Why the concern?

Palmer amaranth is a fast growing weed native to the southwestern United States and northwestern Mexico, and has spread east and north. It has developed resistance to multiple classes of herbicides and their different modes of action, making it very difficult and expensive to control. Palmer amaranth is a prolific seed producer. Up to 500,000 seeds can come from one plant. It is also highly competitive.

It has a fast growth rate of 2- 3 inches per day and commonly reaches heights of 6- 8 feet, greatly inhibiting crop growth. Reported yield losses have been up to 91% in corn and 79% in soybean in some states. The weed can also significantly increase production costs for corn, soybean, and other crops.

What is the weed's legal status in Minnesota?

Since 2014, Palmer amaranth has been listed on Minnesota’s Prohibited Noxious Weed Eradicate List. All above and below ground parts of the plant must be destroyed. Additionally, no transportation, propagation, or sale of this plant is allowed. Failure to comply may result in enforcement action by the county or local municipality. More info on noxious weeds can be found on the MDA website.

In November 2016, the Commissioner of Agriculture listed Palmer amaranth as a Prohibited Weed Seed in agricultural, vegetable, flower, tree, shrub, native grass, and forb seeds sold in Minnesota. Any seed lot contaminated with Palmer amaranth is not legal for sale in Minnesota. To properly label a seed lot, the noxious exam must include genetic testing to determine whether any Amaranthus seed found may be identified as Palmer amaranth. Visit the MDA's Seed Program website for more information on seed regulations in Minnesota.

What can you do?

Be proactive and prevent Palmer amaranth establishment.  Familiarize yourself with Palmer amaranth identification and actively look for it in crop fields, borders, ditches, conservation lands and around dairies.

If you suspect Palmer amaranth on your property, immediately call your local U of M Extension Educator or IPM Specialist, crop consultant and/or the MDA’s Arrest the Pest (888-545-6684) to report locations.

AVOID entering areas where Palmer is suspected or confirmed.   If you must enter an infested area, always clean vehicles, equipment, and clothing prior to exiting.

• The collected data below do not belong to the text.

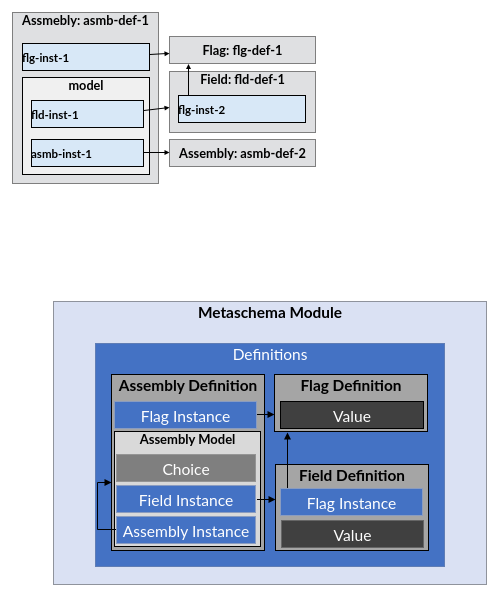
<!DOCTYPE html>
<html lang="en">
<head>
<meta charset="utf-8">
<title>Metaschema Module</title>
<style>
  :root {
    --ink: #000;
    --panel: #dfe0e2;
    --panel-edge: #7f7f7f;
    --model: #f0f0f0;
    --instance: #d8e8f7;
    --module: #dae1f3;
    --blue: #4472c4;
    --blue-edge: #5f7db5;
    --definition: #a5a5a5;
    --assembly-model: #d9d9d9;
    --choice: #7f7f7f;
    --value: #404040;
  }
  * { box-sizing: border-box; }
  html, body { margin: 0; overflow: hidden; background: #fff; }
  .diagram {
    position: relative;
    width: 499px;
    height: 597px;
    overflow: hidden;
    background: #fff;
    color: var(--ink);
    font-family: Lato, "Open Sans", sans-serif;
    white-space: nowrap;
  }
  .node {
    position: absolute;
    left: var(--x);
    top: var(--y);
    width: var(--w);
    height: var(--h);
    display: flex;
    justify-content: center;
    align-items: flex-start;
    border: 1px solid var(--ink);
    font-weight: 700;
    font-size: 15.4px;
    line-height: 20px;
  }
  .panel { background: var(--panel); border-color: var(--panel-edge); font-size: 12.8px; line-height: 15px; }
  .single { align-items: center; }
  .model { background: var(--model); font-size: 12.7px; line-height: 15px; }
  .instance {
    justify-content: flex-start;
    align-items: center;
    background: var(--instance);
    font-size: 11.5px;
    line-height: 14px;
    padding-top: 2px;
    text-indent: -1px;
  }
  .module { background: var(--module); border-color: #8f939c; }
  .definitions { background: var(--blue); border-color: var(--blue-edge); color: #fff; font-weight: 400; font-size: 15.5px; }
  .definition { background: var(--definition); }
  .assembly-model { background: var(--assembly-model); font-size: 13px; line-height: 15px; }
  .part { align-items: center; color: #fff; font-weight: 400; font-size: 15.6px; padding-top: 1px; }
  .link-part { background: var(--blue); border-color: #8a9cc0; }
  .choice { background: var(--choice); border-color: #959595; }
  .value { background: var(--value); }
  .value.soft { border-color: #666; }
  .arrows { position: absolute; left: 0; top: 0; }
  .arrows path { fill: none; stroke: var(--ink); stroke-width: 1; }
  .arrows polygon { fill: var(--ink); }
</style>
</head>
<body>
<main class="diagram">

  <!-- Example definitions -->
  <div class="node panel" style="--x:12px;--y:12px;--w:147px;--h:172px">Assmebly: asmb-def-1</div>
  <div class="node instance" style="--x:22px;--y:43px;--w:128px;--h:28px">flg-inst-1</div>
  <div class="node model" style="--x:22px;--y:77px;--w:128px;--h:98px">model</div>
  <div class="node instance" style="--x:31px;--y:100px;--w:113px;--h:28px">fld-inst-1</div>
  <div class="node instance" style="--x:31px;--y:139px;--w:113px;--h:28px">asmb-inst-1</div>

  <div class="node panel single" style="--x:169px;--y:36px;--w:147px;--h:28px">Flag: flg-def-1</div>
  <div class="node panel" style="--x:169px;--y:71px;--w:147px;--h:62px">Field: fld-def-1</div>
  <div class="node instance" style="--x:178px;--y:95px;--w:128px;--h:28px">flg-inst-2</div>
  <div class="node panel single" style="--x:169px;--y:139px;--w:147px;--h:28px">Assembly: asmb-def-2</div>

  <!-- Module structure -->
  <div class="node module" style="--x:53px;--y:301px;--w:434px;--h:284px">Metaschema Module</div>
  <div class="node definitions" style="--x:95px;--y:343px;--w:350px;--h:224px">Definitions</div>

  <div class="node definition" style="--x:111px;--y:374px;--w:154px;--h:177px">Assembly Definition</div>
  <div class="node part link-part" style="--x:114px;--y:401px;--w:143px;--h:28px">Flag Instance</div>
  <div class="node assembly-model" style="--x:114px;--y:431px;--w:147px;--h:116px">Assembly Model</div>
  <div class="node part choice" style="--x:116px;--y:454px;--w:140px;--h:28px">Choice</div>
  <div class="node part link-part" style="--x:116px;--y:485px;--w:140px;--h:28px">Field Instance</div>
  <div class="node part link-part" style="--x:116px;--y:516px;--w:140px;--h:28px">Assembly Instance</div>

  <div class="node definition" style="--x:274px;--y:374px;--w:154px;--h:58px">Flag Definition</div>
  <div class="node part value" style="--x:280px;--y:401px;--w:144px;--h:28px">Value</div>

  <div class="node definition" style="--x:275px;--y:464px;--w:154px;--h:87px">Field Definition</div>
  <div class="node part link-part" style="--x:280px;--y:488px;--w:143px;--h:28px">Flag Instance</div>
  <div class="node part value soft" style="--x:281px;--y:520px;--w:143px;--h:28px">Value</div>

  <svg class="arrows" width="499" height="597" viewBox="0 0 499 597" aria-hidden="true">
    <defs>
      <polygon id="small-head" points="0,0 -5,-2.5 -5,2.5"/>
      <polygon id="large-head" points="0,0 -7,-3.5 -7,3.5"/>
    </defs>
    <path d="M150 54.5L165 53.6M144 110.5L165 108M144 152.5H165M188.5 95V68"/>
    <use href="#small-head" transform="translate(169.5 53.5) rotate(-4)"/>
    <use href="#small-head" transform="translate(169.5 107.5) rotate(-7)"/>
    <use href="#small-head" transform="translate(169.5 152.5)"/>
    <use href="#small-head" transform="translate(188.5 64) rotate(-90)"/>

    <path d="M257 414.5H269M257 499.5H269M287.5 488V438M116 529.5H97.5V482.5H105"/>
    <use href="#large-head" transform="translate(274.5 414.5)"/>
    <use href="#large-head" transform="translate(275.5 499.5)"/>
    <use href="#large-head" transform="translate(287.5 432.5) rotate(-90)"/>
    <use href="#large-head" transform="translate(111.5 482.5)"/>
  </svg>
</main>
</body>
</html>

If planting grasses and other flower mixes for conservation plantings, carefully review the seed label to ensure that no noxious weeds are present. If you are concerned, contact the Seed Regulatory Program at the MDA at 651-201-6531 for label review and sampling. Reputable seed sources will also be able to supply seed testing results for their seed mixes. 

How can you identify Palmer amaranth?

  • Palmer amaranth is a summer annual that commonly reaches heights of 6- 8 feet but, can reach 10 feet or more.
  • The green leaves are smooth and arranged in an alternate pattern that grows symmetrically around the stem. The leaves are oval to diamond or triangle shaped. 
  • The leaves of some Palmer amaranth plants have a whitish V-shaped mark on them. Not all Palmer amaranth plants display this characteristic.
  • There are separate male and female plants.
  • Palmer amaranth looks similar to our native pigweeds such as tall waterhemp (A.  tuberculatus), Powell's amaranth (A. powellii) and redroot and smooth pigweeds (A. retroflexus and A. hybridus respectively). Here are some distinguishing characteristics:
    • Redroot and smooth pigweeds have fine hairs on their stems and leaves. Palmer amaranth and waterhemp do not have these hairs.
    • The petiole (stalk connecting a leaf to the stem) is longer than the length of the leaf. For tall waterhemp, the petiole will be only half the length of the leaf.
    • Seedhead spikes on female Palmer amaranth plants are much taller (up to 3 feet long) and more prickly than waterhemp or redroot and smooth pigweed spikes.
    • Genetic tests are available to confirm visual confirmation. Contact the MDA for labs offering this service.